“Rosie, you have the power to turn that wall into a deep rich blue curtain like you might see on a stage. And behind that curtain somebody important is waiting for you. I don’t know who, but it’s someone with great wisdom, someone you trust implicitly. You’re pulling back the curtain and that person is waiting for you. Maybe they’re stepping forward to hug you.”

She waited and watched.

“Are you with that person?”

Rosie lifted her right index finger: the signal they’d agreed upon for “yes.”

“Now, it’s my belief that this person has something to share with you. They might be able to tell you why you’re finding it hard to give up smoking, or give you the resources or strength you need to break this habit. I’m going to be quiet now while you listen to what they have to say.”

A cloud moved across the sun again, and the room filled with warmth. Ellen could feel her own chest rising and falling in perfect rhythm with Rosie’s. Rosie’s face remained impassive, but she was chewing at her lip.

After a few seconds Ellen spoke again.

“Rosie,” she said. “I’m wondering if you would like to share with me what you’ve learned. It’s entirely up to you.”

For a moment Rosie said nothing and then she spoke. Her voice was a husky, slow monotone.

“I don’t want to marry him,” she said. “That’s why I don’t want to give up smoking, because I don’t want to be married.”

Ellen’s eyebrows shot up, and her eyes went to the cluster of shimmering diamonds on Rosie’s finger.

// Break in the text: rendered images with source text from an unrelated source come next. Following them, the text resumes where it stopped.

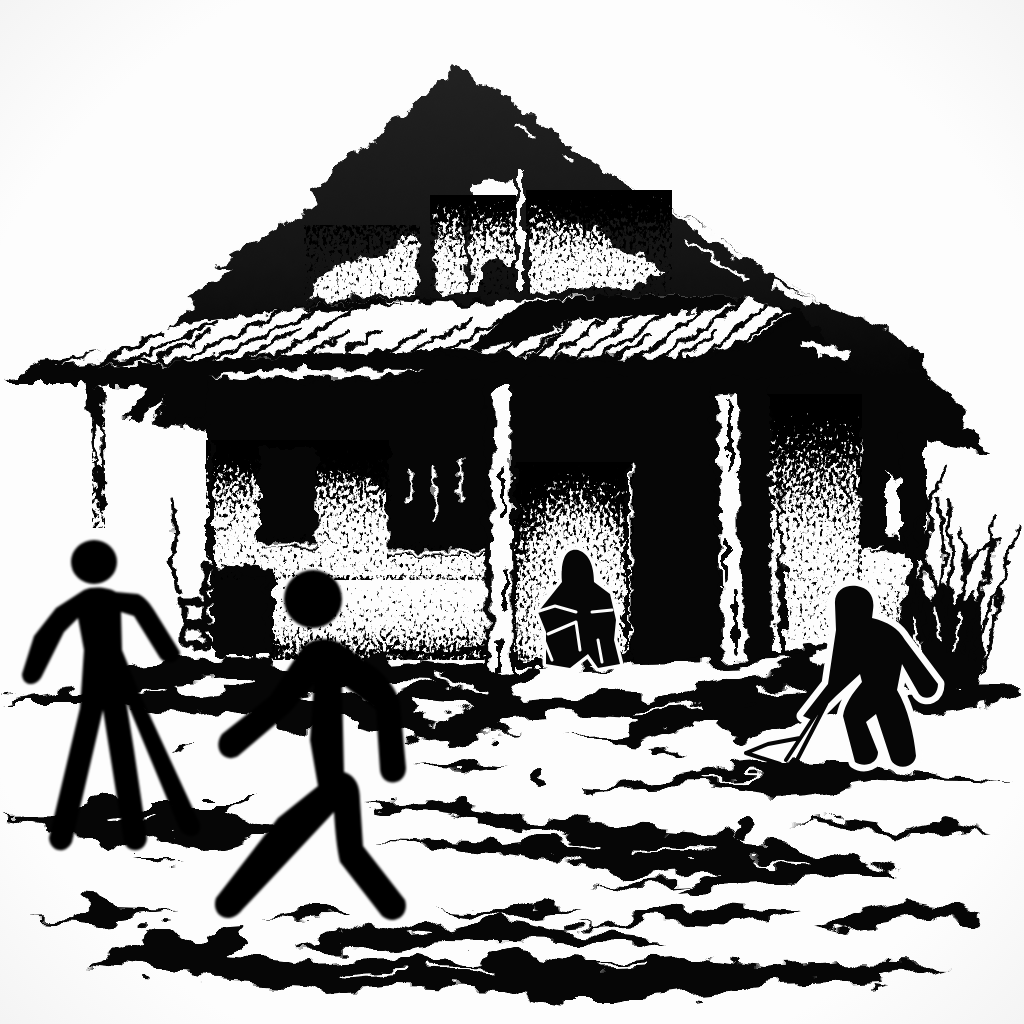
<!DOCTYPE html>
<html lang="en">
<head>
<meta charset="utf-8">
<title>Old farmhouse with figures</title>
<style>
:root { --ink: #060606; --roof: #161616; --paper: #fdfdfd; --edge: #f3f3f3; }
html, body { margin: 0; width: 1024px; height: 1024px; overflow: hidden; background: var(--paper); }
svg { display: block; }
.ink { fill: var(--ink); }
.roof { fill: url(#roof-tone); }
.paper { fill: var(--paper); }
.line, .limb { fill: none; stroke: var(--ink); stroke-linecap: round; stroke-linejoin: round; }
.line { stroke-width: 4; }
.light { fill: none; stroke: var(--paper); stroke-width: 3; stroke-linecap: round; stroke-linejoin: round; }
.halo { fill: var(--paper); stroke: var(--paper); stroke-width: 13; stroke-linejoin: round; }
</style>
</head>
<body>
<svg width="1024" height="1024" viewBox="0 0 1024 1024" role="img" aria-label="Ink drawing of an old farmhouse with stick figures in the yard">
<defs>
<radialGradient id="paper-tone" r=".75"><stop offset=".75" stop-color="#fdfdfd"/><stop offset="1" stop-color="#f1f1f1"/></radialGradient>
<linearGradient id="roof-tone" x1="0" y1="0" x2="0" y2="1"><stop offset="0" stop-color="#222"/><stop offset=".5" stop-color="#141414"/><stop offset=".8" stop-color="#060606"/></linearGradient>
<linearGradient id="shade" x1="0" y1="0" x2="0" y2="1"><stop offset="0" stop-opacity=".95"/><stop offset=".3" stop-opacity=".55"/><stop offset=".6" stop-opacity=".36"/><stop offset="1" stop-opacity=".32"/></linearGradient>
<linearGradient id="shade-foot" x1="0" y1="0" x2="0" y2="1"><stop offset="0" stop-opacity=".2"/><stop offset=".6" stop-opacity=".35"/><stop offset="1" stop-opacity=".62"/></linearGradient>
<radialGradient id="shade-round" cx=".55" cy=".75" r=".85"><stop offset=".15" stop-opacity=".3"/><stop offset=".55" stop-opacity=".43"/><stop offset=".9" stop-opacity=".85"/></radialGradient>
<filter id="rough" filterUnits="userSpaceOnUse" x="0" y="0" width="1024" height="1024" color-interpolation-filters="sRGB">
<feTurbulence type="fractalNoise" baseFrequency=".07" numOctaves="3" seed="7"/>
<feDisplacementMap in="SourceGraphic" scale="15" xChannelSelector="R" yChannelSelector="G"/>
</filter>
<filter id="soil" filterUnits="userSpaceOnUse" x="0" y="0" width="1024" height="1024" color-interpolation-filters="sRGB">
<feTurbulence type="fractalNoise" baseFrequency=".025 .05" numOctaves="3" seed="12"/>
<feDisplacementMap in="SourceGraphic" scale="32" xChannelSelector="R" yChannelSelector="G"/>
</filter>
<filter id="grain" filterUnits="userSpaceOnUse" x="0" y="0" width="1024" height="1024" color-interpolation-filters="sRGB">
<feTurbulence type="fractalNoise" baseFrequency=".3 .22" numOctaves="3" seed="4"/>
<feColorMatrix values="0 0 0 0 0 0 0 0 0 0 0 0 0 0 0 1 0 0 0 0" result="specks"/>
<feComposite in="SourceGraphic" in2="specks" operator="arithmetic" k2=".5" k3=".5"/>
<feComponentTransfer><feFuncA type="linear" slope="16" intercept="-7.6"/></feComponentTransfer>
</filter>
<filter id="soft"><feGaussianBlur stdDeviation=".9"/></filter>
<clipPath id="tin-area"><path d="M58 366L180 324L300 308L372 299L460 304L600 296L740 297L794 313L752 342L690 358H560L440 350L350 352L200 364Z"/></clipPath>
<path id="worker" d="M835 604C834 590 846 584 857 586C869 588 875 597 873 610L872 618C888 622 898 628 905 640L938 684C938 697 926 702 919 694L902 664L897 690C908 708 914 735 916 756C914 769 896 770 891 760L876 714L866 722L878 752C878 764 864 768 855 762L843 716C845 704 852 694 862 682L860 674L836 696L812 720L803 716L828 684L836 630Z"/>
<path id="sitter" d="M562 582C560 556 568 548 578 550C591 554 594 570 594 582L610 594L616 620L614 640L620 664L598 668L588 654L570 668L546 664V632L538 612Z"/>
</defs>

<rect width="1024" height="1024" fill="url(#paper-tone)"/>

<g id="house" filter="url(#rough)">
<path id="porch-shadow" class="ink" d="M196 366L925 350L926 436L920 545L905 640L780 660L635 668H512L490 655H212V430L150 424L168 396Z"/>
<path id="main-roof" class="roof" d="M457 64L440 84L431 86L405 115L392 118L375 140L348 158L312 191L319 203L281 228L216 265L234 271L186 297L192 305L168 328L300 336H780L800 352L850 372L926 440L988 454L976 432L962 427L967 412L943 390L908 362L914 350L886 328L828 306L758 264L700 224L650 196L594 165L545 128L500 90L486 86Z"/>
<g id="gable" class="paper">
<path d="M308 297L318 276L352 260L378 258L402 238L416 232L418 296L370 294L330 302Z"/>
<path d="M434 207L464 203L466 292L438 294Z"/>
<path d="M472 182L514 178V264L495 260L480 268V292H470Z"/>
<path d="M518 170H523V290H518Z"/>
<path d="M530 196L545 194L556 216L585 232L602 226L612 248L642 254L664 274L628 288L560 290L530 292Z"/>
</g>
<g id="roof-glints" class="light">
<path d="M518 126L534 136M562 154L570 160M612 176L650 198L720 238M668 208L760 266L818 302M684 240L748 279"/>
<path stroke-width="6" d="M690 222L740 256M775 285L810 302"/>
</g>
<path id="eave" class="ink" d="M4 384L40 362L128 346L190 322L300 306L370 298L800 308L850 372L780 376L430 380L300 384L210 378L206 416L150 422L168 396L140 420L124 416L146 388L80 384Z"/>
<path class="paper" d="M208 374L300 369L424 370L360 377L240 379ZM802 338L852 352L848 362L800 346Z"/>
</g>

<g id="tin-roof" filter="url(#rough)">
<g clip-path="url(#tin-area)">
<rect class="paper" x="50" y="290" width="760" height="80"/>
<path class="line" stroke-width="4" d="M80 372L165 332M108 370L215 322M140 368L210 332M165 368L280 312M205 362L330 304M240 360L300 330M270 358L372 300M310 352L345 334M345 350L380 330M380 354L425 330M410 352L470 320M440 356L530 304M465 358L560 300M490 358L585 300M515 360L615 295M525 360L560 336M545 360L645 295M570 360L665 298M595 360L690 298M612 360L650 336M635 360L720 298M658 360L745 298M675 360L715 332M698 360L770 305M720 358L790 308M742 350L780 322"/>
<path class="ink" d="M520 304L640 292L760 296L700 312L570 322L530 340L470 350ZM300 308L372 296L400 304L330 312Z"/>
</g>
<path id="tin-rim" class="line" d="M60 368L130 360L200 364L270 356L350 354L440 352L480 358L690 359L752 343L794 314"/>
</g>

<g id="walls">
<g class="paper" filter="url(#rough)">
<path d="M214 455L246 462L258 480V546L316 550L318 474L345 470L386 490V556H490V648L400 652L290 664L274 650V570L214 566Z"/>
<path d="M513 500L545 482L590 470L630 490V650L600 660H513Z"/>
<path d="M780 430L810 400L858 412L860 550L910 556V630L860 640L784 650Z"/>
<path d="M764 420H778L780 650H766Z"/>
<path d="M870 470L878 468V530H870ZM886 470L900 480V540L886 530Z"/>
</g>
<g filter="url(#grain)">
<path fill="url(#shade)" d="M206 440H494V580H206Z"/>
<path fill="url(#shade-foot)" d="M268 575H490V660H268Z"/>
<path fill="url(#shade-round)" d="M510 462H634V662H510Z"/>
<path fill="url(#shade)" d="M762 394H862V640H762Z"/>
<path fill="url(#shade-foot)" d="M858 540H914V640H858Z"/>
<path fill="url(#shade)" d="M304 225H420V305H304ZM430 195H516V295H430ZM526 190H672V296H526Z"/>
<path fill-opacity=".47" d="M92 400H105V528H92Z"/>
</g>
</g>

<g id="openings" filter="url(#rough)">
<path class="ink" d="M260 448H316V536H260ZM390 436H490V543H390ZM634 376H720V660H634ZM862 410H886V545H862ZM900 430H926V560H905Z"/>
<path class="light" d="M254 480V545H314M386 510V553H490M410 470V500M434 468V520M460 460V500M630 466V560M629 575V640M862 550L884 548"/>
<path class="line" d="M210 428V565M627 470V648M512 470V560M784 570V650"/>
</g>

<g id="posts" filter="url(#rough)">
<path class="ink" d="M86 382L104 388L103 415L106 510L98 508L92 450ZM484 384H516V682H486ZM710 385H770L772 650L746 690H722Z"/>
<path class="paper" d="M495 388H510L512 676L491 680L492 540ZM718 394L738 392L740 560L748 670L738 684L724 682L722 640ZM94 420L100 425L101 470L96 464Z"/>
<path class="line" stroke-width="3" d="M503 470V520M506 570V610M499 640V672M730 400V470M735 590V650M726 540V580"/>
</g>

<g id="bench" class="line" filter="url(#rough)">
<path stroke-width="7" d="M206 568L266 572L268 648M206 570V648M182 602H264M184 602V642M240 602V650M190 626H262M184 644H270"/>
<path stroke-width="5" d="M173 498L176 540L172 560L180 592M208 586H262"/>
</g>

<g id="porch-ground" filter="url(#soil)">
<path class="ink" d="M0 704L70 692L140 664L240 655L300 666L420 660L500 672L720 658L800 654L840 662L900 690L1015 688L990 706L930 716L820 712L780 728L740 738L700 722L640 742L540 734L430 742L350 722L290 726L230 706L180 716L100 704Z"/>
<path class="paper" d="M530 672L640 666L715 664L790 660L770 672L710 682L650 698L590 694L520 700ZM500 718L550 712L640 716L625 732L560 738L505 732ZM300 690L360 682L430 684L390 694L320 700ZM170 682L230 678L260 686L200 696ZM420 700L470 706L440 722L416 716ZM690 716L718 722L712 740L694 740Z"/>
<path class="light" d="M290 676L370 672M440 676L490 690M640 712L700 700M760 690L800 684M120 696L165 688"/>
</g>

<g id="seated-figure">
<use href="#sitter" class="halo" style="stroke-width:7"/>
<use href="#sitter" class="ink"/>
<path class="light" d="M536 612L555 606L576 612M548 634L576 622L580 650M592 612L612 610M560 570C556 552 566 543 578 545M544 640L552 660M598 640L602 662"/>
</g>

<g id="bush" filter="url(#rough)">
<path class="ink" d="M905 600L915 570L930 600L945 580L955 605L975 590L985 660L975 690L905 690L890 650Z"/>
<path class="line" stroke-width="5" d="M908 640L914 530L948 468M925 650L916 560L905 540M930 640L945 560L938 500M945 640L952 570L948 500M950 650L968 560L960 530M965 650L990 560L992 516M970 660L998 590L1018 528M984 672L996 620L1000 590M920 600L930 520L924 490M940 600L925 560M958 600L976 550L1000 540"/>
<path class="light" stroke-width="2" d="M935 606L940 640M960 612L955 650M915 620L920 650"/>
</g>

<g id="field" class="ink" filter="url(#soil)">
<path d="M82 962L130 946L150 930L182 932L200 946L218 930L242 928L248 942L232 956L300 964L420 956L470 966L520 950L600 964L680 956L760 968L840 962L952 964L880 980L780 984L700 992L620 1003L560 1003L500 990L400 986L330 992L300 984L200 978L120 966Z"/>
<path d="M290 947L345 932L360 922L420 932L500 918L560 930L668 938L640 946L560 942L440 940L380 950Z"/>
<path d="M575 928L640 914L700 905L795 911L740 926L640 922Z"/>
<path d="M818 922L880 908L905 900L960 906L988 916L975 925L935 916L850 930Z"/>
<path d="M365 804L430 799L520 816L600 824L720 832L742 842L830 852L905 872L840 876L760 884L680 890L720 870L640 878L570 862L480 852L380 838L500 842L570 836L440 815Z"/>
<path d="M600 788L720 766L800 760L900 768L1005 783L880 780L820 792L780 795L700 786Z"/>
<path d="M796 824L850 820L900 828L940 819L992 828L920 836Z"/>
<path d="M0 815L60 814L100 798L150 802L252 802L225 814L285 832L200 850L170 838L130 848L40 826Z"/>
<path d="M28 918L76 916L88 898L104 900L112 912L178 914L100 924Z"/>
<path d="M265 914L320 906L350 914L300 920ZM440 906L500 910L545 902L580 908L500 918ZM420 766L460 760L505 765L470 770ZM648 752L670 750L684 756L660 760ZM590 880L640 884L700 882L640 890ZM580 785L640 788L590 792ZM870 982L888 984L866 988ZM170 744L195 742L184 748ZM125 858L185 858L150 863Z"/>
<circle cx="540" cy="778" r="5"/><circle cx="740" cy="832" r="8"/><circle cx="752" cy="708" r="6"/>
</g>
<path id="furrow-glints" class="light" filter="url(#soil)" d="M430 968L490 972M600 968L650 966M520 826L600 846M640 850L720 852M700 780L760 776M110 820L150 814M750 862L810 864M350 974L400 970"/>

<g id="right-worker">
<use href="#worker" class="halo"/>
<path class="light" stroke-width="12" style="stroke-width:12" d="M832 690L786 756L748 750L790 738"/>
<path class="line" d="M832 690L786 760M826 704L798 758M746 753L768 744L800 738M746 753L780 764"/>
<use href="#worker" class="ink"/>
</g>

<g id="left-walker" class="ink" filter="url(#soft)">
<ellipse cx="94" cy="562" rx="23" ry="22"/>
<path d="M84 590C92 586 108 587 116 592L138 594C146 598 150 604 154 610L180 652C180 664 166 666 160 658L134 616L121 612L122 650L140 694L200 824C202 838 188 840 180 830L126 700L134 750L147 838C146 853 128 854 124 842L103 710L72 842C66 855 50 852 49 838L80 708L84 650L78 618L64 632L42 676C36 688 22 686 22 674L34 636L56 608Z"/>
</g>

<g id="front-walker" filter="url(#soft)">
<circle class="ink" cx="313" cy="599" r="29"/>
<path class="ink" d="M302 648C312 638 328 636 342 644L376 668C388 678 396 690 400 702L406 768C406 786 382 788 380 770L376 710L342 684L344 772C356 776 360 786 360 800L363 846L405 900C410 916 394 926 382 916L340 862C337 850 335 830 334 812L242 910C230 926 210 916 216 898L278 818L318 786L310 740L314 684L290 712L238 756C224 764 212 748 222 734L270 696Z"/>
</g>
</svg>
</body>
</html>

“I don’t really like him all that much,” said Rosie.

“So, this is my son, Jack!”

Patrick stood in Ellen’s hallway with his hands resting on his son’s skinny shoulders.

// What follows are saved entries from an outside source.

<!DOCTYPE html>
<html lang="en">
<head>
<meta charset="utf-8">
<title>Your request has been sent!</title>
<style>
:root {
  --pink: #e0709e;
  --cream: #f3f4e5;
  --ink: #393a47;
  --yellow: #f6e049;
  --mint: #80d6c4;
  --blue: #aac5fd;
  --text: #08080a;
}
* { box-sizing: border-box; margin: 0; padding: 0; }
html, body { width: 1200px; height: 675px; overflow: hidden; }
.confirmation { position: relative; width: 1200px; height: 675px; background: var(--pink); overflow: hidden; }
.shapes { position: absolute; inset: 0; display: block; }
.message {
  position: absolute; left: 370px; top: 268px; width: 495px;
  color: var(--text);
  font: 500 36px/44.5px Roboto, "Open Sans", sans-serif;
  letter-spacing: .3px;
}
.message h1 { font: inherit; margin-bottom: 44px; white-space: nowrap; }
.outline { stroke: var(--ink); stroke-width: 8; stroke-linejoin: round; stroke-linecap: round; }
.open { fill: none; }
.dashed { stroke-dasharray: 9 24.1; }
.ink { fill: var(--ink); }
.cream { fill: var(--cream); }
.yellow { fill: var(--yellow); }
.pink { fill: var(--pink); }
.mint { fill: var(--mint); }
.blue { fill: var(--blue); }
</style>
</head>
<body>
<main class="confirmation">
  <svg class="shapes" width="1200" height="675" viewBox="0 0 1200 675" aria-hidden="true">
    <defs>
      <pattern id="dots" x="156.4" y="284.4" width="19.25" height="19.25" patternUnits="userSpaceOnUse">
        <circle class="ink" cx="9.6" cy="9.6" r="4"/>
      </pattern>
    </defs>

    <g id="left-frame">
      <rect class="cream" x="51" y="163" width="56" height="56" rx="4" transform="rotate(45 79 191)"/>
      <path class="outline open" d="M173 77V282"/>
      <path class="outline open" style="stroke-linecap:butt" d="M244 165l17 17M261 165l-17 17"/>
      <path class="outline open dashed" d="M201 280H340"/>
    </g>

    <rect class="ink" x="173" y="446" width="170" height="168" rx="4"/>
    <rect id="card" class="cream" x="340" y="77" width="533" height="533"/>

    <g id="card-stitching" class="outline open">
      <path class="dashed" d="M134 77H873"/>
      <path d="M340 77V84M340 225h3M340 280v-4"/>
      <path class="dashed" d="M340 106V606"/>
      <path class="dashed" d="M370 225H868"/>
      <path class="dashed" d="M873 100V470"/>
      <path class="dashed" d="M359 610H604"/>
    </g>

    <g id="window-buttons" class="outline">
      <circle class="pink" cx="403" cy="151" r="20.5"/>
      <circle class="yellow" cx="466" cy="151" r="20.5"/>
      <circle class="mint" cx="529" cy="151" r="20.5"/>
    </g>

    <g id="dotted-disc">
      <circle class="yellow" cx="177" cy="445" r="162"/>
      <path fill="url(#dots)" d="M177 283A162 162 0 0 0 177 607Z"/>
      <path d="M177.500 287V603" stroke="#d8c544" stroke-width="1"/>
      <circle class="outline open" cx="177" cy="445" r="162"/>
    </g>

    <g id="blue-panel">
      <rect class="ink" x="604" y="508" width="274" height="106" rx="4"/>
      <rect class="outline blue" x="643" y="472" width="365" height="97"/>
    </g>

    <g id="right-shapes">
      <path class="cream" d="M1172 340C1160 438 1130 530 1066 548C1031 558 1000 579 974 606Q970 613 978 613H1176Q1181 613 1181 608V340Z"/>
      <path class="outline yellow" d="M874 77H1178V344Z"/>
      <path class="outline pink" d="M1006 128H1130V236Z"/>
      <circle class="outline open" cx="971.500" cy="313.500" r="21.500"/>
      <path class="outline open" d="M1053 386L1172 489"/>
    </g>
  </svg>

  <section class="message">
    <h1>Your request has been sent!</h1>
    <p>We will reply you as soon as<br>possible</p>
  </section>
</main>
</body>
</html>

“Well, hi, Jack! How are you?” Ellen sounded exactly as she’d been afraid she would: like a librarian at story hour.

“Good, thanks.” The boy glanced briefly up at Ellen and then looked away again. He had his father’s slightly almond-shaped pale green eyes. His thick blond hair was long and messy, cut over his ears like a 1960s rock star.

“Good! Well, so … great! I’m hoping you like sausage sandwiches.” To her joyous relief, Ellen had discovered some sausages in the freezer before they’d arrived.

Jack didn’t appear to have heard her. He had his chin down and was tugging at the front of his T-shirt as if he was checking the fabric for strength.

Patrick cleared his throat. “Ellen asked you a question, mate.”

“No she didn’t.”

“Yes, she did. She asked if you liked sausages. You love sausages, don’t you!”

Jack shrugged his shoulders away from his father’s hands. “I don’t love sausages, actually, Dad. Also, she didn’t ask if I liked sausages. She said, I’m hoping you like sausage sandwiches. That’s not a question. It’s like a sentence. See? She said, I’m hoping you like sausage.”

“OK, well…” began Ellen.

“I love pizza. You said I could order a pizza tonight.”

“I said maybe we’d order a pizza tonight, but if Ellen has made sausage sandwiches for you, then that’s what you’re having.” Patrick gave Jack a stern, paternal and somewhat panicky look.

“I haven’t actually made them yet,” Ellen hastened to say. “You can have pizza, Jack, if that’s what you prefer, of course you can.”

“Yeah. Thanks, that’s what I’d prefer.” Jack sighed gustily, as if someone was finally talking sense. “So, can I watch my DVD now?”

“Jack. Please. You don’t need to watch your DVD straightaway. That’s not good manners.”

Ellen saw that Patrick’s cheeks were sucked in as if he was clenching his jaw. He was desperate for Jack to make a good impression on her. Her own nerves vanished.